Design Thinking: Helping HR simplify complex workplaces
Our jobs are getting increasingly complex. With the increasing applications of technological advancements, most employees today face an overload of information across platforms. The exponential increase in the level of connection that employees have an access to, has resulted in an explosion of information, overwhelming workers, while smartphones, tablets, and other devices keep employees tethered to their jobs. But all this has not necessarily meant that information is spread smoothly, making lives of employees much simple.
In an article for the Deloitte press Tom Hodson, Jeff Schwartz, Ardie van Berkel & Ian Winstrom Otten write, “Yet despite employees being always on and constantly connected, most companies have not figured out how to make information easy to find. In fact, nearly three-quarters (72 percent) of employees have told us they still cannot find the information they need within their company’s information systems."
The increasing complexity hasn't necessarily translated into an increase in productivity.
While traditional HR strategies worked to address specific challenges in employee engagement, training and motivation to a significant degree, they have done little to reduce the overwhelming amount of information that employees face today in the form of emails, messages, and meeting. To the extent where Deloitte reports that around two-thirds of companies now believe complexity is an obstacle to business success and a barrier to growth in business productivity. In such work environments, it becomes imperative for HR professionals design employee process that helps them have better work-life integration and avoid eventual burnouts.

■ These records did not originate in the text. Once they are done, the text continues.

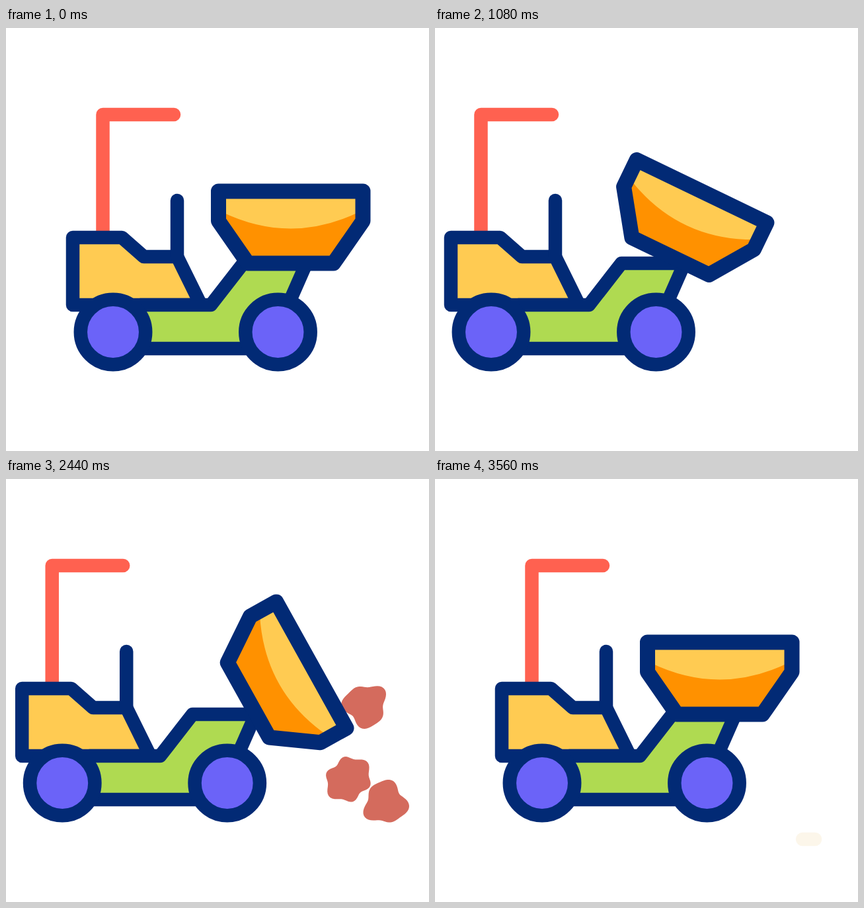
An HTML page for the animation above (3.6 s loop, 640 by 640 pixels).

```html
<!DOCTYPE html>
<html lang="en">
<head>
<meta charset="utf-8">
<title>Dumper</title>
<style>
  html, body { margin: 0; width: 100%; height: 100%; overflow: hidden; background: #fff; }
  svg { display: block; width: 100vw; height: 100vh; }
  .line { fill: none; stroke: #022a75; stroke-width: 20.5; stroke-linecap: round; stroke-linejoin: round; }
  .red { stroke: #ff6150; }
  .yellow { fill: #ffcb52; }
  .green { fill: #afda51; }
  .orange { fill: #ff9100; }
  .thick { stroke-width: 23; }
  .wheel { fill: #6b63f8; }
  .rock { fill: #d46b5d; }
</style>
</head>
<body>
<svg viewBox="0 0 640 640">
  <path id="dash" class="line"/>
  <g id="rocks"></g>
  <g id="truck">
    <g id="body">
      <path class="line red" d="M146.5 312V131H254"/>
      <path class="line yellow" d="M101 317H175.5L208.5 346H259L295 419H101Z"/>
      <path class="line" d="M259 261V346"/>
    </g>
    <g id="chassis">
      <path class="green" d="M203 419H310L359 356H454.5L411 455V485H190Z"/>
      <path class="line" d="M203 419H310L359 356H454.5L411 455M185 485H400"/>
    </g>
    <circle class="line wheel" cx="162" cy="460" r="49.2"/>
    <circle class="line wheel" cx="411.5" cy="460" r="49.2"/>
    <g id="bucket">
      <path class="yellow" d="M321.5 247H540V292L495.5 356H366L321.5 292Z"/>
      <path class="orange" d="M326 278Q431 329 535 278L540 292L495.5 356H366L321.5 292Z"/>
      <path class="line thick" d="M321.5 247H540V292L495.5 356H366L321.5 292Z"/>
    </g>
  </g>
</svg>
<script>
const LOOP = 3600, HOLD = 3560;
const $ = id => document.getElementById(id);
const set = (el, name, value) => el.setAttribute(name, value);
const mix = (a, b, k) => a + (b - a) * k;

// Eased progress between two times, and a rise followed by a fall
const ease = (t, from, to) => {
  const k = Math.min(1, Math.max(0, (t - from) / (to - from)));
  return k * k * (3 - 2 * k);
};
const bump = (t, from, peak, to) => ease(t, from, peak) - ease(t, peak, to);
const wave = (deg, n, phase) => Math.cos(n * (deg - phase) * Math.PI / 180);

// Outline of a lumpy rock, its radius given for each angle
function outline(radius) {
  let d = "";
  for (let a = 0; a < 360; a += 5) {
    const r = radius(a);
    d += `${a ? "L" : "M"}${r * wave(a, 1, 0)} ${r * wave(a, 1, 90)}`;
  }
  return d + "Z";
}

// Rocks of one kind land at (x, y) one after another
const kinds = [
  { radius: a => 31.5 + 2.5 * wave(a, 5, 4) + 4 * wave(a, 3, 25),
    x: 574, y: 490, flight: 558, spin: 328, first: 2147, gap: 293, count: 3 },
  { radius: a => 33 + 3 * wave(a, 2, 128) + 3 * wave(a, 6, 128),
    x: 518, y: 478, flight: 440, spin: 125, first: 2475, gap: 347, count: 2 }
];

const rocks = kinds.flatMap(kind => Array.from({ length: kind.count }, (_, i) => {
  const el = document.createElementNS("http://www.w3.org/2000/svg", "path");
  set(el, "class", "rock");
  set(el, "d", outline(kind.radius));
  $("rocks").append(el);
  return { ...kind, el, land: kind.first + i * kind.gap };
}));

// Fly out from behind the bucket, land, then roll away faster and faster
function drawRock({ el, x, y, flight, spin, land }, t) {
  const k = Math.min(1, (t - land) / flight + 1);
  set(el, "visibility", k > 0 ? "visible" : "hidden");
  if (k <= 0) return;
  const roll = 116 * (Math.max(0, t - land) / 300) ** 1.5;
  const px = mix(400, x, 1 - (1 - k) ** 2.7) + roll;
  const py = mix(270, y, k ** 1.5);
  set(el, "transform", `translate(${px} ${py}) rotate(${spin * (1 - k)})`);
}

function drawDash(t) {
  const on = t > 2700;
  set($("dash"), "visibility", on ? "visible" : "hidden");
  if (!on) return;
  const head = mix(30, 575, ease(t, 2700, 3560));
  const tail = mix(30, 575, ease(t, 2860, 3648));
  const fade = ease(t, 2880, 3560);
  const rgb = [[212, 252], [107, 246], [93, 234]].map(([a, b]) => Math.round(mix(a, b, fade)));
  set($("dash"), "d", `M${tail} 545H${head + 0.01}`);
  $("dash").style.stroke = `rgb(${rgb})`;
}

function draw(t) {
  const x = 77 * (ease(t, 2410, 3410) - ease(t, 0, 1025));
  set($("truck"), "transform", `translate(${x} 0)`);

  const sway = bump(t, 220, 780, 1060);
  const bodyY = -9.2 * bump(t, 0, 545, 930);
  const lean = 1.65 * bump(t, 0, 545, 1000);
  set($("body"), "transform", `translate(${-2.3 * sway} ${bodyY}) rotate(${lean} 200 270)`);

  const lift = `translate(0 ${-10.3 * bump(t, 0, 530, 1060)}) rotate(${-sway} 310 425)`;
  const tilt = 61 * (ease(t, 850, 1366) - ease(t, 2430, 2924));
  set($("chassis"), "transform", lift);
  set($("bucket"), "transform", `${lift} rotate(${tilt} 455.5 356)`);

  rocks.forEach(rock => drawRock(rock, t));
  drawDash(t);
}

const start = performance.now();
function tick() {
  draw(Math.min((performance.now() - start) % LOOP, HOLD));
  requestAnimationFrame(tick);
}
draw(0);
requestAnimationFrame(tick);
</script>
</body>
</html>
```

And one way HR can definitely is by integrating design thinking into the way they design employee engagement and retention strategies.
But what is design thinking?
Design Thinking is a methodology used by designers to solve complex problems, and find desirable solutions for clients. At its core, design thinking is a tool before professionals to strategize and take decisions based on the final goal in mind, rather than looking to cure a specific problem; rather than being a problem-focused approach, it uses a solution and action-oriented mindset towards creating simple systems and process design.
As Tim Brown, CEO, IDEO defines it “Design thinking can be described as a discipline that uses the designer’s sensibility and methods to match people’s needs with what is technologically feasible and what a viable business strategy can convert into customer value and market opportunity.”
Differing from critical thinking and analytical framework of thinking, it works with ambiguous parameters and builds on the collective suggestions of the team. It enables professionals to create human-centered approaches to enable people to smoothly contribute towards achieving the final end in mind of the organization. Design Thinking is a methodology used by designers to solve complex problems, and find desirable solutions for clients. A design mindset is not problem-focused, it’s a solution focused and action-oriented mindset aim towards creating a holistic experience. It draws upon logic, imagination, intuition, and systemic reasoning, to explore possibilities of what could be, and to create desired outcomes that benefit the end user.
Design Thinking as an Ally
Businesses are slowly but surely beginning to realize the benefits of applying design thinking to revamp existing practices and help make processes less complicated for employees to handle. When applied to the formal workplace, design thinking has a lot to offer to HR professional who tasked with creating employee experiences that enable them to function effectively and efficiently. By incorporating design elements like digital design, user experience, and app design, HR professionals can create new solutions and tools that enable employee satisfaction and motivation, impacting the final productivity of employees.
Design thinking provides a means to focus on the employee’s personal experience and to create processes centered on the worker. The problem with current HR solutions that cater to the specific training assessing and engagement needs of the organizations is that they end up becoming processes in isolation. Most are built around forms, process steps, formal training, or classroom events.
Design thinking, hence, might just help HR in define its new role as it assists employees to have a better overall experience. It will provide the much needed impetus to HR to move away from a process creation as an answer to burnout and work related exhaustion. By empowering HR departments with the tools and skills in design thinking, organizations will enable them to create more employee centric 'experiences' for employees. Once translated into a working reality it would help HR professionals to restructure complicated company policies in terms of the physical environment, how managers spend their time with employees and how companies select, train, engage, and evaluate people while clearing out the key bottlenecks created within.